pirimicarb Aphox etc. carbamate selective aphicide, trans-laminar Aphids safe
pyrethrins Spruzit Extract from pyrethrum broad spectrum Aphids, apple blossom weevil, caterpillars, scale insects, spider mites harmful
thiacloprid Calypso neonicotinoid broad-spectrum, systemic Rosy apple aphid. (Also likely to control capsids and sawfly, though not caterpillars or woolly aphid) safe

Choice of insecticides – Safety factors

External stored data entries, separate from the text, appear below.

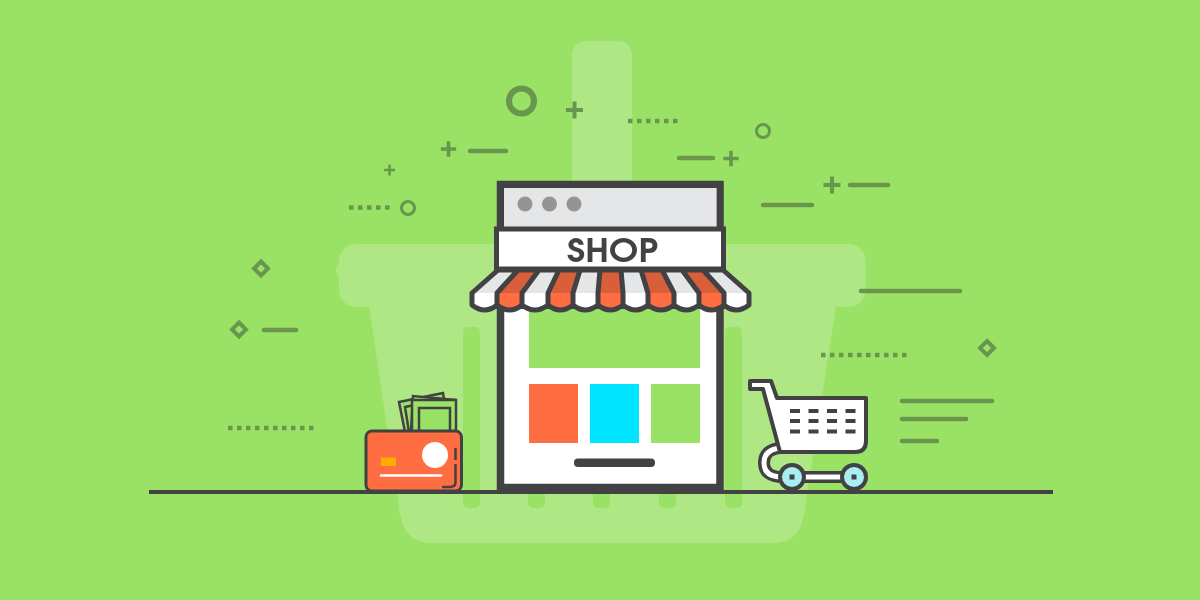
<!DOCTYPE html>
<html lang="en">
<head>
<meta charset="utf-8">
<title>Online shop banner</title>
<style>
:root {
  --green: #9ae265;
  --basket: #aee784;
  --ink: #424143;
  --accent: #69964c;
  --orange: #ff6e42;
  --orange-shade: #d95f3a;
  --white: #ffffff;
  --grey: #e5e6e7;
  --dot: #949494;
  --cyan: #00e5ff;
  --wheel: #a9eef0;
  --gold: #ffab00;
}
html, body { margin: 0; width: 1200px; height: 600px; overflow: hidden; background: var(--green); }
svg { display: block; }
.basket { fill: var(--basket); }
.slots { fill: var(--green); }
.accents { fill: none; stroke: var(--accent); stroke-width: 4; }
.dashes { stroke-linecap: round; stroke-width: 4.5; }
.dotted { stroke-dasharray: 4.5 4.5; stroke-width: 4.5; }
.ink { stroke: var(--ink); stroke-linejoin: round; }
.sign { font: 700 33px "TeX Gyre Adventor", "Inter", sans-serif; fill: var(--ink); }
.light { fill: var(--white); }
.light .shade { fill: var(--grey); }
.warm { fill: var(--orange); }
.warm .shade { fill: var(--orange-shade); }
.awning-lines { fill: none; stroke: var(--ink); stroke-width: 5; stroke-linejoin: round; }
</style>
</head>
<body>
<svg width="1200" height="600" viewBox="0 0 1200 600" role="img" aria-label="Shop front in a browser window with a credit card and a shopping cart">
  <defs>
    <path id="plus" d="M-8.5 0H8.5M0 -8.5V8.5"/>
    <path id="diamond" d="M0 -7L7 0L0 7L-7 0Z"/>
    <rect id="slot" y="327" width="17" height="181" rx="5"/>
    <g id="wheel">
      <circle r="12" fill="var(--wheel)" stroke="var(--ink)" stroke-width="4"/>
      <rect x="-2.5" y="-2.5" width="5" height="5" fill="var(--ink)"/>
    </g>
  </defs>

  <rect width="1200" height="600" fill="var(--green)"/>

  <g class="basket">
    <path d="M572 244V57Q572 41 588 41H616Q632 41 632 57V244Z"/>
    <rect x="339" y="244" width="526.5" height="63" rx="17"/>
    <ellipse cx="340" cy="270" rx="4" ry="6"/>
    <path d="M369 306H836L804 514Q799 543 774 543H431Q405 543 400 514Z"/>
  </g>
  <g class="slots">
    <use href="#slot" x="463"/>
    <use href="#slot" x="528"/>
    <use href="#slot" x="593"/>
    <use href="#slot" x="659"/>
    <use href="#slot" x="725"/>
  </g>

  <g class="accents">
    <circle cx="521.5" cy="101" r="12.5" stroke-width="6"/>
    <circle cx="763" cy="131" r="6.5" stroke-width="3"/>
    <circle cx="408" cy="208" r="6.5" stroke-width="3"/>
    <use href="#plus" x="574.5" y="110"/>
    <use href="#plus" transform="translate(448.5 149) scale(.9)"/>
    <use href="#plus" transform="translate(389.5 170) scale(.65)"/>
    <use href="#plus" transform="translate(731 158.5) scale(.9)"/>
    <use href="#plus" x="832" y="185"/>
    <use href="#diamond" x="261" y="268.5"/>
    <use href="#diamond" x="239" y="329.5"/>
    <use href="#diamond" x="987" y="348"/>
    <path class="dashes" d="M470 151H506M679 158H713M850 185H888M763 205H812M861 291H960M264 330H296M902 401H992M902 419H966M902 441H937"/>
    <path class="dotted" d="M628 121H678M349 207.5H390M821 355H907M228 428H314"/>
  </g>

  <g id="shop">
    <rect x="500.5" y="184.5" width="219.500" height="303" fill="var(--white)" stroke="var(--ink)" stroke-width="7.5"/>
    <rect x="504" y="188" width="212.500" height="40" fill="var(--grey)"/>
    <g fill="var(--dot)">
      <circle cx="525" cy="204" r="7.5"/>
      <circle cx="549.500" cy="204" r="7.5"/>
      <circle cx="574" cy="204" r="7.5"/>
    </g>
    <rect x="529" y="300" width="171" height="68" fill="var(--green)"/>
    <rect x="529" y="384" width="49" height="59" fill="var(--orange)"/>
    <rect x="590" y="384" width="49" height="59" fill="var(--cyan)"/>
    <rect x="651" y="384" width="49" height="59" fill="var(--green)"/>
    <rect x="574" y="458.500" width="81" height="8.500" rx="4" fill="var(--ink)"/>
    <rect x="496.500" y="229" width="227" height="40" fill="var(--white)" stroke="var(--ink)" stroke-width="5"/>
    <text class="sign" x="567" y="262" textLength="91" lengthAdjust="spacingAndGlyphs">SHOP</text>
  </g>

  <g id="awning">
    <g class="light">
      <path d="M472 293H749V305Q736 315 724 305H497Q485 315 472 305Z"/>
      <path d="M522 305Q535 315 548 305ZM573 305Q585 315 598 305ZM623 305Q636 315 648 305ZM674 305Q686 315 699 305Z"/>
      <path class="shade" d="M498 270H723L749 293H472Z"/>
    </g>
    <g class="warm">
      <path d="M497 293H522V305Q510 315 497 305ZM548 293H573V305Q560 315 548 305ZM598 293H623V305Q610 315 598 305ZM648 293H674V305Q661 315 648 305ZM699 293H724V305Q711 315 699 305Z"/>
      <path class="shade" d="M518 270H539L522 293H497ZM559 270H580L573 293H548ZM600 270H621L623 293H598ZM641 270H662L674 293H648ZM682 270H703L724 293H699Z"/>
    </g>
    <path class="awning-lines" d="M498 270H723L749 293V305Q736 315 724 305Q711 315 699 305Q686 315 674 305Q661 315 648 305Q636 315 623 305Q610 315 598 305Q585 315 573 305Q560 315 548 305Q535 315 522 305Q510 315 497 305Q485 315 472 305V293ZM518 270L497 293V305M539 270L522 293V305M559 270L548 293V305M580 270L573 293V305M600 270L598 293V305M621 270L623 293V305M641 270L648 293V305M662 270L674 293V305M682 270L699 293V305M703 270L724 293V305"/>
  </g>

  <g id="banknotes" fill="var(--green)" stroke="var(--ink)" stroke-width="2.500">
    <path d="M405 432L399 402L443 393L449 432Z"/>
    <path d="M409 432L405 407L438 400"/>
    <path d="M411 432L413 396L455 400V432Z"/>
    <path d="M417 432V403H449"/>
    <rect x="412" y="400" width="44" height="34"/>
    <rect x="419" y="408" width="31" height="26"/>
  </g>

  <g id="payment-card">
    <rect class="ink" x="366" y="431" width="95.500" height="60" rx="6" fill="var(--orange)" stroke-width="3"/>
    <path d="M455.500 448V460M455.500 464V482Q455.500 487 450 487H442" fill="none" stroke="var(--ink)" stroke-width="2.500"/>
    <rect x="381" y="457.500" width="15" height="8.500" fill="var(--gold)"/>
    <circle cx="435" cy="455" r="13" fill="var(--white)"/>
    <path d="M381 475.500H441" stroke="var(--white)" stroke-width="2.500" stroke-linecap="round"/>
  </g>

  <path d="M149 492H1053" stroke="var(--ink)" stroke-width="4"/>

  <g id="cart">
    <path d="M781 448Q764 449 764 463Q764 477 783 477H853" fill="none" stroke="var(--ink)" stroke-width="12"/>
    <path d="M784 448Q764 448 764 463Q764 477 783 477H853" fill="none" stroke="var(--white)" stroke-width="5"/>
    <path class="ink" d="M750 381H771L777 398H866V441Q866 452 855 452H780L763 389H750Z" fill="var(--white)" stroke-width="4"/>
    <path d="M790 411H856M790 421H856M790 431.500H856" fill="none" stroke="var(--ink)" stroke-width="4" stroke-dasharray="10 8.500"/>
    <use href="#wheel" x="792" y="477"/>
    <use href="#wheel" x="854" y="477"/>
  </g>
</svg>
</body>
</html>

  Hazards Harvest interval(days)  Max. no. sprays Buffer zoneWidth (m)
Anticholin-esterase?  Humans Fish & aquatic life Bees
acetamiprid no u h u 14 2 20
cypermethrin no h, i ed d 0 4 18
deltamethrin no h, i ed d 0 u 50
dodecylphenol ethoxylate no u u u 0 u u
fatty acids no u h u 0 u sm
flonicamid no u h u 21 3 sm
maltodextrin no i d d 0 20 sm
pirimicarb yes t, c h 3 u sm
pyrethrins no h,i ed d 0 4 50
thiacloprid† no h, i h h 14 2 30
h=harmful, i=irritant, d=dangerous, ed=extremely dangerous, c=closed cab required for air assisted sprayers, sm=statutory minimum of 5 m for broadcast airassisted sprayers u=uncategorised/unclassified/unspecified


Control in organic orchards

Green apple aphid should be tolerated in established organic apple orchards because the pest only causes minor damage.

  • Emphasis should be placed on cultural control measures such as the provision of artificial refuges for earwigs and lacewings and of flowering herbs in and around the orchard to encourage predatory insects.
  • Where significant damage is being caused especially to young trees, as a last resort, localised, high volume sprays of fatty acids (Savona) should be applied when damaging infestations develop on young trees in summer if necessary.


 Further reading